[Saved entries]
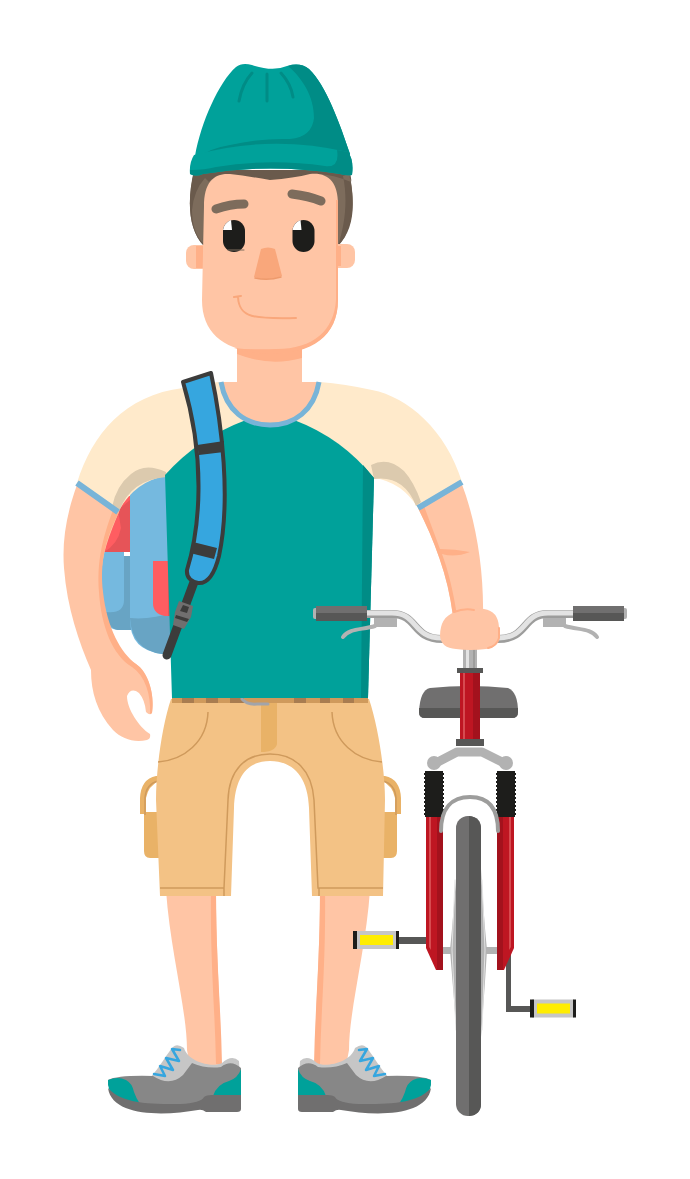
<!DOCTYPE html>
<html lang="en">
<head>
<meta charset="utf-8">
<title>Cyclist with a backpack</title>
<style>
:root {
  --skin: #ffc5a5; --skin-shade: #ffb088; --nose: #f9a77b;
  --teal: #00a19a; --teal-dark: #008c86;
  --cream: #ffeacb; --cream-shade: #dccaae; --trim: #78b4d8;
  --hair: #7d6c5c; --hair-dark: #6a5a4c;
  --short: #f3c285; --short-dark: #e9b267; --seam: #cf9a5c;
  --pack: #75b9df; --pack-mid: #84bfe0; --pack-dark: #68a4c4; --coral: #ff5d61;
  --strap: #36a6df; --ink: #3c3c3b; --black: #1d1d1b;
  --red: #be1622; --red-dark: #a3121d;
  --steel: #b2b2b2; --steel-light: #e3e3e3; --grey: #706f6f; --grey-dark: #575756;
  --shoe: #878787; --yellow: #ffed00;
}
html, body { margin: 0; background: #fff; overflow: hidden; }
svg { display: block; width: 690px; height: 1179px; }
.skin { fill: var(--skin); } .skin-shade { fill: var(--skin-shade); }
.teal { fill: var(--teal); } .teal-dark { fill: var(--teal-dark); }
.cream { fill: var(--cream); } .cream-shade { fill: var(--cream-shade); }
.short { fill: var(--short); } .short-dark { fill: var(--short-dark); }
.ink { fill: var(--ink); } .black { fill: var(--black); }
.grey { fill: var(--grey); } .grey-dark { fill: var(--grey-dark); }
.steel { fill: var(--steel); } .red { fill: var(--red); } .red-dark { fill: var(--red-dark); }
.line { fill: none; stroke-linecap: round; stroke-linejoin: round; }
.seam { fill: none; stroke: var(--seam); stroke-width: 1.5; }
.trim { fill: none; stroke: var(--trim); stroke-width: 6; }
</style>
</head>
<body>
<svg viewBox="0 0 690 1179" role="img" aria-label="Young man in a teal beanie with a backpack, standing beside a red bicycle">
<defs>
  <g id="leg">
    <path class="skin" d="M166 890C170 950 187 1010 187 1050L190 1066H221C221 1010 216 960 216 890Z"/>
    <path class="skin-shade" d="M211 890C210 960 215 1010 216 1064H222C221 1010 216 960 216 890Z"/>
  </g>
  <g id="shoe">
    <path fill="#c6c6c6" d="M150 1078C160 1067 168 1052 173 1047Q177 1043 184 1048C188 1062 213 1068 222 1063Q232 1054 239 1061L240 1078L205 1092Z"/>
    <path fill="#878787" d="M108 1080Q118 1075 153 1076Q170 1087 183 1075L192 1063Q206 1069 221 1067Q231 1059 241 1068V1104H140Q108 1100 108 1080Z"/>
    <path class="teal" d="M108 1080Q118 1076 126 1080Q132 1083 134 1092Q136 1098 140 1104Q106 1102 108 1080ZM241 1069V1096H213Q217 1084 229 1081Q238 1078 241 1069Z"/>
    <path class="grey" d="M108 1088C122 1104 150 1104 180 1104Q201 1103 204 1097Q206 1095 212 1095H241V1109Q241 1112 237 1112H206Q202 1109 198 1110C164 1116 112 1117 108 1088Z"/>
    <path class="line" stroke="#36a6df" stroke-width="2.5" d="M154 1074L165 1076L160 1066L173 1070L166 1058L179 1061L172 1049L180 1050"/>
  </g>
  <g id="fork-leg">
    <path class="red" d="M426 814H443V970H436L426 948Z"/>
    <path class="red-dark" d="M437 814H443V970H437Z"/>
    <path fill="#d64b50" d="M429 816H431V950L429 947Z"/>
    <rect class="black" x="425" y="771" width="18" height="46"/>
    <path class="line" stroke="#1d1d1b" stroke-width="20" stroke-dasharray="2 2" style="stroke-linecap:butt" d="M434 773V817"/>
  </g>
  <g id="grip">
    <path class="line" stroke="#9d9d9c" stroke-width="8" d="M364 614H392C418 614 412 639 442 639H470"/>
    <path class="line" stroke="#e3e3e3" stroke-width="5" d="M364 613H392C418 613 412 638 442 638H470"/>
    <path class="steel" d="M374 618H397V627L374 627Z"/>
    <path class="line" stroke="#b2b2b2" stroke-width="4" d="M375 626C362 630 349 628 343 637"/>
    <rect class="steel" x="313" y="608" width="5" height="11" rx="2"/>
    <rect class="grey-dark" x="316" y="606" width="51" height="15"/>
    <rect class="grey" x="316" y="606" width="51" height="7"/>
  </g>
  <g id="pedal">
    <rect fill="#c6c6c6" x="355" y="931" width="42" height="18"/>
    <rect fill="#ffed00" x="360" y="935" width="33" height="10"/>
    <path class="black" d="M353 931H357V949H353ZM396 931H399V949H396Z"/>
  </g>
  <g id="cargo-pocket">
    <path class="short-dark" d="M144 812H160V858H150Q144 858 144 851Z"/>
    <path class="short-dark" d="M160 776H156Q141 779 140 798V814H146V798Q148 786 160 780Z"/>
    <path class="seam" d="M158 781Q146 784 145 798V815"/>
  </g>
  <g id="eye">
    <rect class="black" x="223" y="220" width="22" height="32" rx="11"/>
    <path fill="#fff" d="M223 230Q224 223 231 220L232 230Z"/>
  </g>
</defs>

<g id="backpack">
  <path fill="#84bfe0" d="M101 560H135V630H118Q101 628 101 610Z"/>
  <path class="ink" d="M100 565H103V581H100Z"/>
  <path fill="#75b9df" d="M101 550H124V606Q124 615 113 615H101Z"/>
  <path fill="#68a4c4" d="M106 612Q124 614 124 600V556H131V630H118Q108 629 106 612Z"/>
  <path fill="#ff5d61" d="M100 496H130V552H100Z"/>
  <path fill="#e65458" d="M118 510L130 500V552H104Q118 544 121 528Z"/>
  <path fill="#75b9df" d="M130 492Q136 474 158 470H178V654H162Q130 650 130 620Z"/>
  <path fill="#68a4c4" d="M130 618Q150 620 175 612V654H162Q132 650 130 618Z"/>
  <path fill="#ff5d61" d="M153 561H172V616H165Q153 614 153 603Z"/>
  <path fill="#e65458" d="M168 561H173V616H168Z"/>
</g>

<g id="legs">
  <use href="#leg"/>
  <use href="#leg" transform="matrix(-1 0 0 1 536 0)"/>
  <use href="#shoe"/>
  <use href="#shoe" transform="matrix(-1 0 0 1 539 0)"/>
</g>

<g id="shorts">
  <use href="#cargo-pocket"/>
  <use href="#cargo-pocket" transform="matrix(-1 0 0 1 541 0)"/>
  <path class="short" d="M171 699H369C378 726 385 770 385 800L383 896H312L309 808C308 777 293 761 270 761C247 761 235 777 234 808L231 896H160L156 800C156 770 162 726 171 699Z"/>
  <path class="short-dark" d="M261 703H277V744Q275 752 261 752Z"/>
  <path class="seam" d="M208 712C207 742 184 760 158 762M332 712C333 742 356 760 382 762M160 888H224L228 800C229 770 245 754 270 754C295 754 312 770 314 800L318 888H383M224 888V896M319 888V896"/>
  <path fill="#cf9a5c" d="M172 697H368V703H172Z"/>
  <path fill="#a87c50" d="M182 698H194V703H182ZM206 698H218V703H206ZM230 698H244V703H230ZM294 698H306V703H294ZM320 698H330V703H320ZM343 698H354V703H343Z"/>
  <path class="line" stroke="#a2a4aa" stroke-width="3" d="M242 699Q247 705 257 704H268"/>
</g>

<g id="arms">
  <path class="skin" d="M77 485C66 515 62 542 64 568C67 608 79 642 91 670C91 692 97 712 113 730C122 739 134 743 147 740Q151 739 150 734C139 727 127 709 127 696Q131 687 139 693Q145 700 146 712Q150 716 152 713C155 694 148 672 136 664C120 654 105 628 102 588C99 560 108 538 119 512Z"/>
  <path class="skin-shade" d="M119 512C104 542 100 564 103 592C107 628 121 653 136 664C148 672 155 694 152 713L150 714C151 694 145 676 132 667C112 655 101 625 99 592C97 564 101 542 113 510Z"/>
  <path class="skin" d="M418 508C434 540 448 575 453 616H483C484 570 476 520 461 482Z"/>
  <path class="skin-shade" d="M418 508C434 540 448 575 453 616H457C453 590 448 570 442 554Q455 558 470 552Q455 549 440 549L424 506Z"/>
</g>

<g id="shirt">
  <path class="cream" d="M219 382Q200 383 183 388C125 395 92 434 77 483L118 512Q135 481 166 476L245 424H293L374 478Q402 482 418 508L462 482C446 430 408 397 372 390Q345 384 320 382Z"/>
  <path class="cream-shade" d="M166 477V472Q145 462 131 474Q116 486 112 507L119 512Q130 480 166 477ZM374 479L371 465Q388 456 404 471Q414 482 421 502L416 506Q404 475 374 479Z"/>
  <path class="trim" d="M77 483L118 512M418 508L462 482"/>
  <path class="teal" d="M165 475Q198 438 246 420H294Q342 438 374 478L368 698H172Z"/>
  <path class="teal-dark" d="M363 465L374 478L368 698H361Z"/>
</g>

<g id="neck">
  <path class="skin" d="M222 382H237V340H302V382H318C313 410 294 424 270 424C246 424 227 410 222 382Z"/>
  <path class="skin-shade" d="M237 348H302V358Q270 367 237 354Z"/>
  <path class="trim" style="stroke-width:5" d="M221 382C226 411 246 425 270 425C294 425 314 411 319 382"/>
</g>

<g id="head">
  <path fill="#7d6c5c" d="M194 172H349C356 200 353 230 338 246H204C188 230 187 200 194 172Z"/>
  <path fill="#6a5a4c" d="M194 170H349Q352 178 351 182Q334 175 320 174Q270 186 224 174Q208 178 203 190C198 208 200 228 204 246C188 230 187 200 194 170ZM343 176C348 200 345 224 338 246C354 230 356 204 349 174Z"/>
  <path fill="#7d6c5c" d="M205 178Q194 190 192 210Q192 232 203 243Q199 200 209 182Z"/>
  <rect class="skin" x="186" y="245" width="30" height="24" rx="8"/>
  <rect class="skin" x="325" y="244" width="30" height="24" rx="8"/>
  <path class="skin-shade" d="M196 246H203V268H196ZM337 246H341V266H337Z"/>
  <path class="skin" d="M204 206C204 182 214 173 230 174Q247 176 270 180Q294 178 310 174C328 172 338 182 338 204V300C338 336 312 353 270 353C228 353 202 336 202 300Z"/>
  <path class="skin-shade" d="M336 200H338V300C338 336 312 354 270 354Q250 354 234 348Q252 350 276 349C314 349 334 330 336 300Z"/>
  <path class="line" stroke="#7d6c5c" stroke-width="9" d="M216 209Q230 204 244 204M292 194Q309 196 321 201"/>
  <use href="#eye"/>
  <use href="#eye" x="69.500"/>
  <path class="line" stroke="#7d6c5c" stroke-width="1" d="M228 250H244"/>
  <path fill="#f9a77b" d="M261 249Q268 246 275 249L282 276Q268 282 254 277Z"/>
  <path class="line" stroke="#ee9a6c" stroke-width="1.500" d="M255 278Q268 281 281 277"/>
  <path class="line" stroke="#f9a77b" stroke-width="2" d="M234 297L241 296M238 297C239 318 254 319 296 318"/>
</g>

<g id="beanie">
  <path class="teal" d="M195 156C201 122 219 82 236 67Q242 62 252 65Q273 72 287 66Q300 62 309 69C326 85 340 124 350 154L348 164H196Z"/>
  <path class="teal-dark" d="M288 66Q300 62 309 69C326 85 340 124 350 154L346 162Q270 146 198 158Q210 148 230 145Q260 138 290 139Q312 137 314 118C314 96 302 78 288 66Z"/>
  <path class="teal" d="M194 155Q270 134 348 152Q354 160 352 175Q346 176 340 174Q270 163 203 174Q196 177 190 174Q189 163 194 155Z"/>
  <path class="teal-dark" d="M337 150L348 152Q354 160 352 175Q346 176 340 174Q270 163 203 174Q196 177 190 174V170Q205 170 216 167Q270 158 325 166Q340 168 337 150Z"/>
  <path class="line" stroke="#008c86" stroke-width="3" d="M252 73Q242 84 239 101M267 74V101M281 73Q291 84 293 97"/>
</g>

<g id="shoulder-strap">
  <path class="line" stroke="#3c3c3b" stroke-width="9" d="M194 582L167 655"/>
  <path fill="#36a6df" stroke="#3c3c3b" stroke-width="4" stroke-linejoin="round" d="M183 382L211 373C222 424 231 500 219 556C215 572 208 584 198 583Q186 580 187 570C200 528 206 459 183 382Z"/>
  <path class="ink" d="M197 445L224 441V452L199 455ZM193 542L217 548L214 559L190 553Z"/>
  <path class="grey" d="M179 601L193 606L191 617L184 629L173 625L175 612Z"/>
  <path class="ink" d="M183 605L189 607L187 613L180 611ZM176 615L189 619L187 622L175 618Z"/>
</g>

<g id="bicycle">
  <g id="saddle">
    <path class="grey" d="M430 688Q469 684 508 688Q518 692 518 712Q518 718 512 718H425Q419 718 419 712Q420 690 430 688Z"/>
    <path class="grey-dark" d="M419 708H518V712Q518 718 512 718H425Q419 718 419 712Z"/>
  </g>
  <g id="crank">
    <path class="grey-dark" d="M398 937H430V944H398ZM506 945H511V1006H531V1012H506Z"/>
    <use href="#pedal"/>
    <use href="#pedal" x="177" y="68.500"/>
  </g>
  <g id="wheel">
    <rect class="steel" x="440" y="947" width="60" height="7"/>
    <path class="steel" d="M458 850Q454 910 450 950Q454 1000 458 1050H480Q484 1000 487 950Q483 910 480 850Z"/>
    <path class="line" stroke="#e3e3e3" stroke-width="1" d="M455 880L452 950L456 1030M482 880L485 950L482 1030"/>
    <rect class="grey" x="456" y="816" width="25" height="300" rx="12"/>
    <path class="grey-dark" d="M469 816Q481 817 481 829V1104Q481 1115 469 1116Z"/>
  </g>
  <g id="fork">
    <path class="line" stroke="#b2b2b2" stroke-width="9" d="M434 764L457 752H482L506 764"/>
    <circle class="steel" cx="434" cy="763" r="7"/>
    <circle class="steel" cx="506" cy="763" r="7"/>
    <use href="#fork-leg"/>
    <use href="#fork-leg" transform="matrix(-1 0 0 1 940 0)"/>
    <path class="line" stroke="#9d9d9c" stroke-width="4" d="M441 831C441 808 452 797 470 797C488 797 498 808 498 831"/>
  </g>
  <g id="head-tube">
    <rect class="steel" x="463" y="640" width="14" height="30"/>
    <path fill="#e3e3e3" d="M466 640H469V668H466Z"/>
    <path fill="#9d9d9c" d="M473 640H475V668H473Z"/>
    <rect class="red" x="460" y="672" width="20" height="70"/>
    <rect class="red-dark" x="473" y="672" width="7" height="70"/>
    <rect fill="#d64b50" x="463" y="672" width="2" height="68"/>
    <rect class="grey-dark" x="457" y="668" width="26" height="5"/>
    <rect class="grey-dark" x="456" y="739" width="28" height="7"/>
  </g>
  <g id="handlebar">
    <use href="#grip"/>
    <use href="#grip" transform="matrix(-1 0 0 1 940 0)"/>
  </g>
</g>

<g id="holding-hand">
  <path class="skin" d="M455 612Q468 606 484 609Q498 611 499 627V638Q497 648 486 649Q470 651 456 649Q441 648 440 636Q440 617 455 612Z"/>
  <path class="line" stroke="#ffb088" stroke-width="2" d="M454 612Q464 608 474 610M499 628V638Q497 646 488 648"/>
</g>
</svg>
</body>
</html>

▸ Task instructions
Set down exactly and only the lines from the start of the entries above through the line containing "890C170 950 187", both ends included, omitting the pictures.

▸ Answer box
<!DOCTYPE html>
<html lang="en">
<head>
<meta charset="utf-8">
<title>Cyclist with a backpack</title>
<style>
:root {
  --skin: #ffc5a5; --skin-shade: #ffb088; --nose: #f9a77b;
  --teal: #00a19a; --teal-dark: #008c86;
  --cream: #ffeacb; --cream-shade: #dccaae; --trim: #78b4d8;
  --hair: #7d6c5c; --hair-dark: #6a5a4c;
  --short: #f3c285; --short-dark: #e9b267; --seam: #cf9a5c;
  --pack: #75b9df; --pack-mid: #84bfe0; --pack-dark: #68a4c4; --coral: #ff5d61;
  --strap: #36a6df; --ink: #3c3c3b; --black: #1d1d1b;
  --red: #be1622; --red-dark: #a3121d;
  --steel: #b2b2b2; --steel-light: #e3e3e3; --grey: #706f6f; --grey-dark: #575756;
  --shoe: #878787; --yellow: #ffed00;
}
html, body { margin: 0; background: #fff; overflow: hidden; }
svg { display: block; width: 690px; height: 1179px; }
.skin { fill: var(--skin); } .skin-shade { fill: var(--skin-shade); }
.teal { fill: var(--teal); } .teal-dark { fill: var(--teal-dark); }
.cream { fill: var(--cream); } .cream-shade { fill: var(--cream-shade); }
.short { fill: var(--short); } .short-dark { fill: var(--short-dark); }
.ink { fill: var(--ink); } .black { fill: var(--black); }
.grey { fill: var(--grey); } .grey-dark { fill: var(--grey-dark); }
.steel { fill: var(--steel); } .red { fill: var(--red); } .red-dark { fill: var(--red-dark); }
.line { fill: none; stroke-linecap: round; stroke-linejoin: round; }
.seam { fill: none; stroke: var(--seam); stroke-width: 1.5; }
.trim { fill: none; stroke: var(--trim); stroke-width: 6; }
</style>
</head>
<body>
<svg viewBox="0 0 690 1179" role="img" aria-label="Young man in a teal beanie with a backpack, standing beside a red bicycle">
<defs>
  <g id="leg">
    <path class="skin" d="M166 890C170 950 187 1010 187 1050L190 1066H221C221 1010 216 960 216 890Z"/>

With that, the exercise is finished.